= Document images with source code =
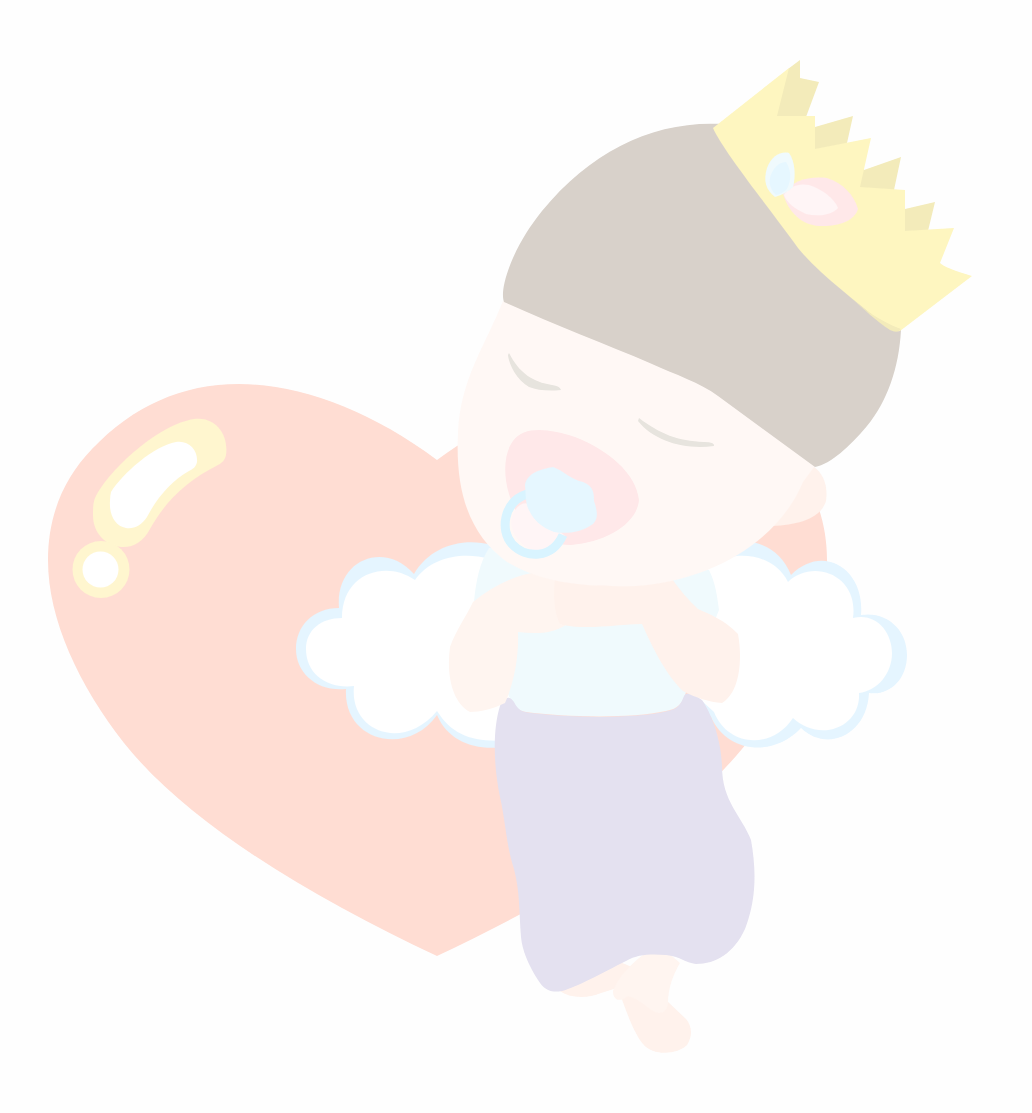
<!DOCTYPE html>
<html lang="en">
<head>
<meta charset="utf-8">
<title>Sleeping baby with crown</title>
<style>
:root {
  --paper: #fefefe;
  --white: #ffffff;
  --heart: #ffddd3;
  --shine: #fff6cf;
  --cloud-edge: #e5f5ff;
  --shirt: #f0fafd;
  --trousers: #e4e1f0;
  --face: #fff8f5;
  --skin: #fff5f0;
  --skin-shade: #fff2ec;
  --hair: #d8d1ca;
  --lash: #e7e4de;
  --pink: #ffe8e9;
  --pink-light: #fff5f6;
  --pacifier: #e6f7ff;
  --ring: #d9f4ff;
  --crown: #fef6c0;
  --crown-shade: #f3ebba;
  --gem: #f0fafd;
}
html, body { margin: 0; background: var(--paper); overflow: hidden; }
svg { display: block; width: 1032px; height: 1113px; }
.heart { fill: var(--heart); }
.shine { fill: var(--shine); }
.white { fill: var(--white); }
.cloud-edge { fill: var(--cloud-edge); }
.shirt { fill: var(--shirt); }
.trousers { fill: var(--trousers); }
.face { fill: var(--face); }
.skin { fill: var(--skin); }
.skin-shade { fill: var(--skin-shade); }
.hair { fill: var(--hair); }
.lash { fill: var(--lash); }
.pink { fill: var(--pink); }
.pink-light { fill: var(--pink-light); }
.pacifier { fill: var(--pacifier); }
.ring { fill: none; stroke: var(--ring); stroke-width: 9; }
.crown { fill: var(--crown); }
.crown-shade { fill: var(--crown-shade); }
.gem { fill: var(--gem); }
</style>
</head>
<body>
<svg viewBox="0 0 1032 1113" role="img" aria-label="Sleeping baby wearing a crown, with cloud wings in front of a heart">
  <g id="heart">
    <path class="heart" d="M437 460C370 410 300 384 239 384C182 384 133 406 92 449C62 480 48 518 48 560C48 620 79 685 124 743C186 821 308 896 437 956C560 898 675 830 742 749C795 685 827 620 827 560C827 518 812 480 782 449C741 406 692 384 635 384C574 384 504 410 437 460Z"/>
    <path class="shine" d="M95 498C110 468 160 424 194 419C215 416 229 434 226 455C225 460 222 463 218 465C186 481 165 502 150 529C143 542 133 548 121 547C105 545 93 533 93 515C93 509 93 503 95 498Z"/>
    <path class="white" d="M111 492C123 473 154 446 176 442C189 440 198 450 197 462C196 467 193 469 189 471C171 481 157 498 147 517C141 526 134 529 126 528C115 526 109 515 110 501Q110 496 111 492Z"/>
    <circle class="shine" cx="101" cy="569.500" r="28.500"/>
    <circle class="white" cx="100.500" cy="569.500" r="18"/>
  </g>

  <g id="cloud-wings">
    <path class="cloud-edge" d="M520 560C490 534 437 535 414 574C384 540 335 560 339 608C313 608 296 626 296 649C296 673 317 692 346 689C343 742 408 757 437 715C449 743 478 752 510 746Z"/>
    <path class="white" d="M520 575C491 549 437 548 415 580C387 560 342 572 342 618C321 618 306 630 306 649C306 674 327 689 354 686C349 732 403 752 437 711C453 736 474 743 510 740Z"/>
    <path class="cloud-edge" d="M690 570C716 532 773 530 791 575C823 543 865 569 861 615C887 611 907 630 907 655C907 680 889 696 869 693C867 735 827 753 801 728C774 757 728 754 711 717L690 690Z"/>
    <path class="white" d="M690 585C713 547 770 546 788 582C813 558 859 575 853 618C875 612 892 631 892 653C892 674 877 691 859 693C861 727 820 743 793 718C772 750 728 747 714 712L690 690Z"/>
  </g>

  <g id="legs">
    <path class="skin-shade" d="M560 991C569 998 587 999 601 993L614 989L632 967L610 958Z"/>
    <path class="skin-shade" d="M620 994C626 1010 633 1032 643 1044C654 1057 678 1054 687 1045C693 1036 692 1026 686 1019L667 1001Z"/>
    <path class="skin" d="M680 963C673 975 668 988 668 1004Q666 1014 658 1013C649 1011 641 999 628 996C619 1003 613 1000 613 991C618 977 631 964 643 955L665 950Z"/>
  </g>

  <g id="clothes">
    <path class="shirt" d="M489 548C480 562 476 580 474 602L518 634L508 694C512 704 517 711 526 712C565 717 628 719 666 711C677 709 683 704 686 692L719 610C717 594 715 582 709 570L600 545Z"/>
    <path class="trousers" d="M500 706C503 698 509 694 514 702C518 710 522 712 531 713C573 718 635 719 668 711C678 709 681 704 684 696C688 690 696 696 702 700C711 713 721 738 722 766C722 802 742 816 751 840C756 868 757 899 745 929C734 953 716 964 696 964C685 963 680 956 666 955C651 954 638 954 626 961C602 973 577 987 562 991C551 993 544 990 538 980C529 966 522 950 521 937C519 911 520 892 514 869C506 844 506 824 500 797C493 763 493 728 500 706Z"/>
  </g>

  <g id="arms">
    <path class="skin" d="M473 602C493 586 516 574 540 572L582 590L566 625C552 634 536 634 518 632C519 657 514 683 505 703C493 709 480 712 470 712C453 703 446 677 450 647C456 630 466 617 473 602Z"/>
    <path class="skin-shade" d="M555 579C553 595 554 612 560 624C584 631 619 624 642 624C651 644 665 674 683 691C696 698 709 702 722 703C739 693 743 662 738 634C723 619 711 615 698 609C688 600 680 590 672 579Z"/>
  </g>

  <g id="head">
    <path class="skin-shade" d="M813 466C824 474 828 486 826 501C821 518 799 525 772 526L790 480Z"/>
    <path class="face" d="M503 301C485 346 460 380 458 433C455 493 470 535 507 562C546 585 589 587 636 586C713 581 779 540 803 482L817 463L710 380Z"/>
    <path class="hair" d="M504 302C499 289 512 248 542 211C592 150 655 120 723 124L901 330C899 368 887 402 867 426C850 446 831 464 815 467L718 396C701 383 674 374 652 364C603 343 552 324 504 302Z"/>
    <path class="lash" d="M509 353C519 373 533 382 552 385Q560 386 561 390Q542 392 529 387C517 380 509 365 508 355Z"/>
    <path class="lash" d="M639 418C660 434 678 441 704 442Q715 442 714 446C684 450 654 441 638 421Z"/>
  </g>

  <g id="pacifier">
    <path class="pink" d="M513 441C524 425 551 429 575 437C608 450 636 473 639 500C637 524 606 542 571 545C536 545 517 521 509 494C503 474 504 453 513 441Z"/>
    <path class="pink-light" d="M514 512C519 503 526 501 532 506L565 536C557 554 542 553 529 549C514 540 507 525 514 512Z"/>
    <path class="ring" d="M527 494C503 502 500 531 512 544C526 559 552 559 563 535"/>
    <path class="pacifier" d="M525 485C527 473 541 469 553 467C564 471 570 479 583 482C594 486 594 494 594 501C597 510 599 518 593 524C580 533 566 534 554 532C541 527 534 520 530 512C525 504 526 495 525 485Z"/>
  </g>

  <g id="crown">
    <g class="crown-shade">
      <polygon points="788,69 800,60 800,78 819,82 806,117 815,118 815,127 853,116 847,143 864,170 901,157 894,190 905,209 935,202 928,231 890,245 774,120"/>
    </g>
    <path class="crown" d="M713 128L789 68L777 116H815V149L871 138L860 187L905 190V231L954 228L940 263Q945 268 972 276L900 331Q893 332 884 325C855 300 819 274 798 248C773 213 723 151 713 128Z"/>
    <path class="crown-shade" d="M850 297C866 311 880 321 901 329Q898 334 890 330C876 321 864 309 850 297Z"/>
    <path class="pink" d="M783 194C793 180 809 176 827 178C843 183 854 195 858 209C854 222 836 227 819 226C802 225 789 213 783 194Z"/>
    <path class="pink-light" d="M784 195C789 186 799 183 809 185C822 189 834 198 838 208C832 215 818 217 806 214C795 209 787 203 784 195Z"/>
    <path class="gem" d="M775 197C766 190 763 181 767 168C771 157 780 151 789 153C795 161 796 176 793 187Q786 194 775 197Z"/>
    <path class="pacifier" d="M776 195C768 188 768 177 774 169Q779 162 786 162C792 171 791 181 787 189Q782 194 776 195Z"/>
  </g>
</svg>
</body>
</html>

= What is needed =
Your answer should be the lines from the opening of the records through the line with "--pink-light: #fff5f6;", both ends retyped exactly and pictures left out.

= Solution to the problem =
<!DOCTYPE html>
<html lang="en">
<head>
<meta charset="utf-8">
<title>Sleeping baby with crown</title>
<style>
:root {
  --paper: #fefefe;
  --white: #ffffff;
  --heart: #ffddd3;
  --shine: #fff6cf;
  --cloud-edge: #e5f5ff;
  --shirt: #f0fafd;
  --trousers: #e4e1f0;
  --face: #fff8f5;
  --skin: #fff5f0;
  --skin-shade: #fff2ec;
  --hair: #d8d1ca;
  --lash: #e7e4de;
  --pink: #ffe8e9;
  --pink-light: #fff5f6;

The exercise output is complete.